The report also called for reinforcing the US navy's engagement on the Nigerian Gulf of Guinea coast. When such ideas are expressed, American politicians often take an altruistic stance, claiming that the United States is doing a "social good" by protecting the world's sources of oil on behalf of the world community. But this arrogant altruistic stance ignores crucial aspects of the situation.

* First, the United States is the main consumer of gasoline, swallowing one of the four barrels of crude consumed daily on the globe.

* Second, the pipelines and sea lanes - protected by American soldiers and Marines who risk their lives for it - are for the most part oriented towards the US and close to its allies, such as Japan and the NATO countries.

* Third, US military forces abroad often specifically protect US corporations with overseas operations, again with the risk that this entails for the military personnel involved.

* Fourth, the Pentagon is itself one of the world's largest fuel consumers - in 2005 it consumed 134 million barrels of crude, the same as Sweden.

So, while it is true that other countries may obtain some benefits from the activities of the US military, the main beneficiaries are the American economy and its gigantic corporations; The main losers are the American soldiers who risk their lives every day to protect oil pipelines and refineries, the poor in those countries, who perceive little or no benefit from the extraction of their natural resources, and also the environment as a whole.

The cost of this operation, both in blood and treasure, is enormous and continues to rise. First of all, there is the war in Iraq, which must have broken out for various reasons, but ultimately cannot be separated from the historic mission, designed by Carter, to eliminate any potential threat to the free movement of oil from the US. Persian Gulf. An attack on Iran could also be for multiple reasons, but ultimately it should be linked to this very mission - even if it had the perverse effect of cutting off crude supplies, raising the price of energy and sending the world economy into a tailspin. And there will surely be more wars around oil after this one, with more Americans injured and more casualties from American missiles and bullets. The cost in dollars will also be higher. Even if the Iraq war is excluded, the US spends about a quarter of its defense budget, about $ 100 billion per year, on the Persian Gulf and other related expenses - the approximate annual price for the implementation of the Carter doctrine. One might wonder what percentage of the approximate trillion dollar cost of the war in Iraq should be added to this account (, but surely we are talking, at the very least , out of hundreds of billions of dollars with no end in sight.

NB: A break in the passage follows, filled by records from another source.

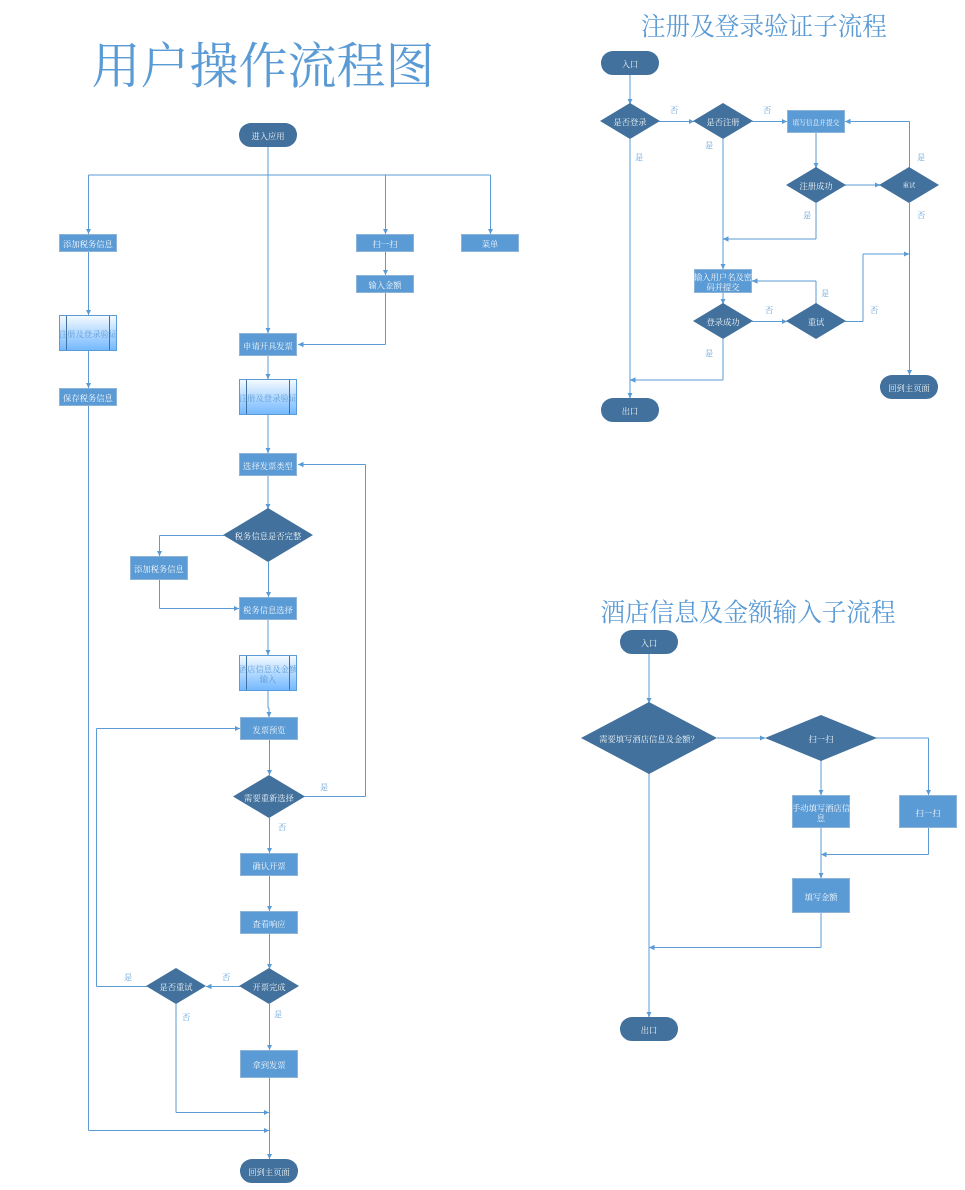
<!DOCTYPE html>
<html lang="zh-CN">
<head>
<meta charset="utf-8">
<title>用户操作流程图</title>
<style>
:root {
  --blue: #5b9bd5;
  --deep: #41719c;
  --pale: #f4faff;
  --sky: #74b9ff;
  --paper: #ffffff;
}
* { box-sizing: border-box; margin: 0; padding: 0; }
html, body { width: 965px; height: 1190px; overflow: hidden; background: var(--paper); }
body { font-family: "Noto Serif CJK SC", "Noto Serif CJK JP", serif; }
.chart { position: relative; width: 965px; height: 1190px; overflow: hidden; }
.connectors { position: absolute; left: 0; top: 0; }
.connectors path { fill: none; stroke: var(--blue); stroke-width: 1; }
.connectors .arrow { marker-end: url(#tip); }
.connectors marker path { fill: var(--blue); stroke: none; }
h1, h2, .label {
  position: absolute; left: var(--x); top: var(--y);
  transform: translate(-50%, -50%);
  color: var(--blue); font-weight: 400; line-height: 1; white-space: nowrap;
}
h1 { font-size: 49px; }
h2 { font-size: 24.6px; }
.label { font-size: 8.2px; }
.node {
  position: absolute; left: var(--x); top: var(--y);
  width: var(--w, 58px); height: var(--h, 23px);
  display: flex; align-items: center; justify-content: center;
  color: var(--paper); font-size: 8.3px; line-height: 10px;
  text-align: center; white-space: nowrap;
}
.terminal { --h: 24px; background: var(--deep); border-radius: 12px; }
.step { background: var(--blue); border: 1px solid #8db4d6; }
.decision { --h: 36px; background: var(--deep); clip-path: polygon(50% 0, 100% 50%, 50% 100%, 0 50%); }
.subflow {
  --h: 35px; color: var(--blue);
  background: linear-gradient(var(--pale), var(--sky));
  border: 1px solid var(--blue);
}
.subflow::before {
  content: ""; position: absolute; top: 0; bottom: 0; left: 6px; right: 6px;
  border: solid var(--deep); border-width: 0 1px;
}
.small { font-size: 6.7px; }
.tiny { font-size: 6.2px; }
</style>
</head>
<body>
<main class="chart">
  <svg class="connectors" width="965" height="1190" viewBox="0 0 965 1190" aria-hidden="true">
    <defs>
      <marker id="tip" viewBox="0 0 6 6" refX="6" refY="3" markerWidth="5.5" markerHeight="5.5" markerUnits="userSpaceOnUse" orient="auto">
        <path d="M0 0L6 3L0 6Z"/>
      </marker>
    </defs>
    <g id="main-flow-lines">
      <path class="arrow" d="M268 147V333"/>
      <path class="arrow" d="M268 175H88.500V234"/>
      <path class="arrow" d="M268 175H385.500V234"/>
      <path class="arrow" d="M385 175H490.500V234"/>
      <path class="arrow" d="M88.500 252V315"/>
      <path class="arrow" d="M88.500 351V388"/>
      <path class="arrow" d="M88.500 406V1130.500H269"/>
      <path class="arrow" d="M385.500 252V275"/>
      <path class="arrow" d="M385.500 293V344.500H298"/>
      <path class="arrow" d="M268 356V379"/>
      <path class="arrow" d="M268 415V453"/>
      <path class="arrow" d="M268 476V509"/>
      <path class="arrow" d="M224 535.500H159.500V556"/>
      <path class="arrow" d="M159.500 580V608.500H239"/>
      <path class="arrow" d="M268.500 562V597"/>
      <path class="arrow" d="M268 620V655"/>
      <path class="arrow" d="M268 691V708H269V717"/>
      <path class="arrow" d="M269.500 740V775"/>
      <path class="arrow" d="M304 796.500H365.500V464.500H298"/>
      <path class="arrow" d="M269.500 818V853"/>
      <path class="arrow" d="M269.500 876V911"/>
      <path class="arrow" d="M269.500 934V969"/>
      <path class="arrow" d="M240 986.500H206"/>
      <path class="arrow" d="M147 986.500H96.500V728.500H240"/>
      <path class="arrow" d="M176 1004V1112.500H269"/>
      <path class="arrow" d="M269.500 1004V1050"/>
      <path class="arrow" d="M269.500 1078V1159"/>
    </g>
    <g id="login-flow-lines">
      <path class="arrow" d="M630 75V104"/>
      <path class="arrow" d="M630 139V398"/>
      <path class="arrow" d="M659 121.500H694"/>
      <path class="arrow" d="M752 121.500H787"/>
      <path class="arrow" d="M723 139V269"/>
      <path class="arrow" d="M816 133V168"/>
      <path class="arrow" d="M845 185H880"/>
      <path class="arrow" d="M909.500 168V121.500H845"/>
      <path class="arrow" d="M816 203V239H723"/>
      <path class="arrow" d="M909.500 203V375"/>
      <path class="arrow" d="M723 292V304"/>
      <path class="arrow" d="M752 321.500H787"/>
      <path class="arrow" d="M816 304V281H752"/>
      <path class="arrow" d="M845 321.500H863V254H909"/>
      <path class="arrow" d="M723 339V380H630"/>
    </g>
    <g id="hotel-flow-lines">
      <path class="arrow" d="M649 654V703"/>
      <path class="arrow" d="M649 773V1017"/>
      <path class="arrow" d="M717 738H765"/>
      <path class="arrow" d="M876 738H928.500V795"/>
      <path class="arrow" d="M821 760V795"/>
      <path class="arrow" d="M821 828V878"/>
      <path class="arrow" d="M928.500 828V854.500H821"/>
      <path class="arrow" d="M821 912V947.500H649"/>
    </g>
  </svg>

  <section aria-label="用户操作流程">
    <h1 style="--x:263px;--y:62px">用户操作流程图</h1>
    <div class="node terminal" style="--x:239px;--y:123px">进入应用</div>

    <div class="node step" style="--x:59px;--y:234px;--h:18px">添加税务信息</div>
    <div class="node subflow" style="--x:59px;--y:315px;--h:36px">注册及登录验证</div>
    <div class="node step" style="--x:59px;--y:388px;--h:18px">保存税务信息</div>

    <div class="node step" style="--x:356px;--y:234px;--h:18px">扫一扫</div>
    <div class="node step" style="--x:356px;--y:275px;--h:18px">输入金额</div>
    <div class="node step" style="--x:461px;--y:234px;--h:18px">菜单</div>

    <div class="node step" style="--x:239px;--y:333px">申请开具发票</div>
    <div class="node subflow" style="--x:239px;--y:379px;--h:36px">注册及登录验证</div>
    <div class="node step" style="--x:239px;--y:453px">选择发票类型</div>
    <div class="node decision" style="--x:223px;--y:508px;--w:90px;--h:54px">税务信息是否完整</div>
    <div class="node step" style="--x:130px;--y:556px;--h:24px">添加税务信息</div>
    <div class="node step" style="--x:239px;--y:597px">税务信息选择</div>
    <div class="node subflow" style="--x:239px;--y:655px;--h:36px">酒店信息及金额<br>输入</div>
    <div class="node step" style="--x:240px;--y:717px">发票预览</div>
    <div class="node decision" style="--x:233px;--y:775px;--w:72px;--h:43px">需要重新选择</div>
    <span class="label" style="--x:324px;--y:787px">是</span>
    <span class="label" style="--x:282px;--y:827px">否</span>
    <div class="node step" style="--x:240px;--y:853px">确认开票</div>
    <div class="node step" style="--x:240px;--y:911px">查看响应</div>
    <div class="node decision" style="--x:239px;--y:968px;--w:60px">开票完成</div>
    <span class="label" style="--x:226px;--y:977px">否</span>
    <span class="label" style="--x:278px;--y:1014px">是</span>
    <div class="node decision" style="--x:146px;--y:968px;--w:60px">是否重试</div>
    <span class="label" style="--x:128px;--y:977px">是</span>
    <span class="label" style="--x:186px;--y:1017px">否</span>
    <div class="node step" style="--x:240px;--y:1050px;--h:28px">拿到发票</div>
    <div class="node terminal" style="--x:240px;--y:1159px">回到主页面</div>
  </section>

  <section aria-label="注册及登录验证">
    <h2 style="--x:764px;--y:25px">注册及登录验证子流程</h2>
    <div class="node terminal" style="--x:601px;--y:51px">入口</div>
    <div class="node decision" style="--x:600px;--y:103px;--w:60px">是否登录</div>
    <span class="label" style="--x:674px;--y:110px">否</span>
    <span class="label" style="--x:639px;--y:157px">是</span>
    <div class="node decision" style="--x:693px;--y:103px;--w:60px">是否注册</div>
    <span class="label" style="--x:767px;--y:110px">否</span>
    <span class="label" style="--x:709px;--y:145px">是</span>
    <div class="node step small" style="--x:787px;--y:110px">填写信息并提交</div>
    <div class="node decision" style="--x:786px;--y:167px;--w:60px">注册成功</div>
    <span class="label" style="--x:807px;--y:215px">是</span>
    <div class="node decision tiny" style="--x:879px;--y:167px;--w:60px">重试</div>
    <span class="label" style="--x:921px;--y:157px">是</span>
    <span class="label" style="--x:921px;--y:215px">否</span>
    <div class="node step" style="--x:694px;--y:269px;--h:24px">输入用户名及密<br>码并提交</div>
    <div class="node decision" style="--x:693px;--y:303px;--w:60px">登录成功</div>
    <span class="label" style="--x:769px;--y:310px">否</span>
    <span class="label" style="--x:709px;--y:353px">是</span>
    <div class="node decision" style="--x:786px;--y:303px;--w:60px">重试</div>
    <span class="label" style="--x:825px;--y:293px">是</span>
    <span class="label" style="--x:874px;--y:310px">否</span>
    <div class="node terminal" style="--x:880px;--y:375px">回到主页面</div>
    <div class="node terminal" style="--x:601px;--y:398px">出口</div>
  </section>

  <section aria-label="酒店信息及金额输入">
    <h2 style="--x:748px;--y:611px">酒店信息及金额输入子流程</h2>
    <div class="node terminal" style="--x:620px;--y:630px">入口</div>
    <div class="node decision" style="--x:581px;--y:702px;--w:136px;--h:72px">需要填写酒店信息及金额？</div>
    <div class="node decision" style="--x:765px;--y:715px;--w:112px;--h:46px">扫一扫</div>
    <div class="node step" style="--x:792px;--y:795px;--h:33px">手动填写酒店信<br>息</div>
    <div class="node step" style="--x:899px;--y:795px;--h:33px">扫一扫</div>
    <div class="node step" style="--x:792px;--y:878px;--h:35px">填写金额</div>
    <div class="node terminal" style="--x:620px;--y:1017px">出口</div>
  </section>
</main>
</body>
</html>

The protection of pipelines and shipping routes in the Indian Ocean, the Pacific, the Gulf of Guinea, Colombia, and the Caspian Sea regions adds an additional billions to this account. These costs will snowball into the future, when the US is predictably more dependent on energy from the southern hemisphere, when resistance to western exploitation of its wells grows, when the energy race between emerging China and emerging countries accelerates. India, and when America's foreign policy elites begin to rely even more on the military to overcome this resistance. Eventually, escalating these costs will require higher national taxes or lower social benefits, or both; at some point, the growing need for a manpower to defend all those overseas oil fields, refineries, gas pipelines, oil pipelines, and shipping shipping lanes would mean the resumption of military recruitment.

This will generate widespread domestic resistance to these policies - and this, in turn, could trigger the repressive kind of crackdown on the government that would cast an even darker shadow of energy-fascism over our world.

* Michael T. Klare is a professor at Hampshire College and the author of the book Blood and Oil: The Dangers and Consequences of America's Growing Dependence on Imported Oil. Translation for Camila Vollenweider

Video: Victoria de Grazia with Ruth Ben-Ghiat (July 2021).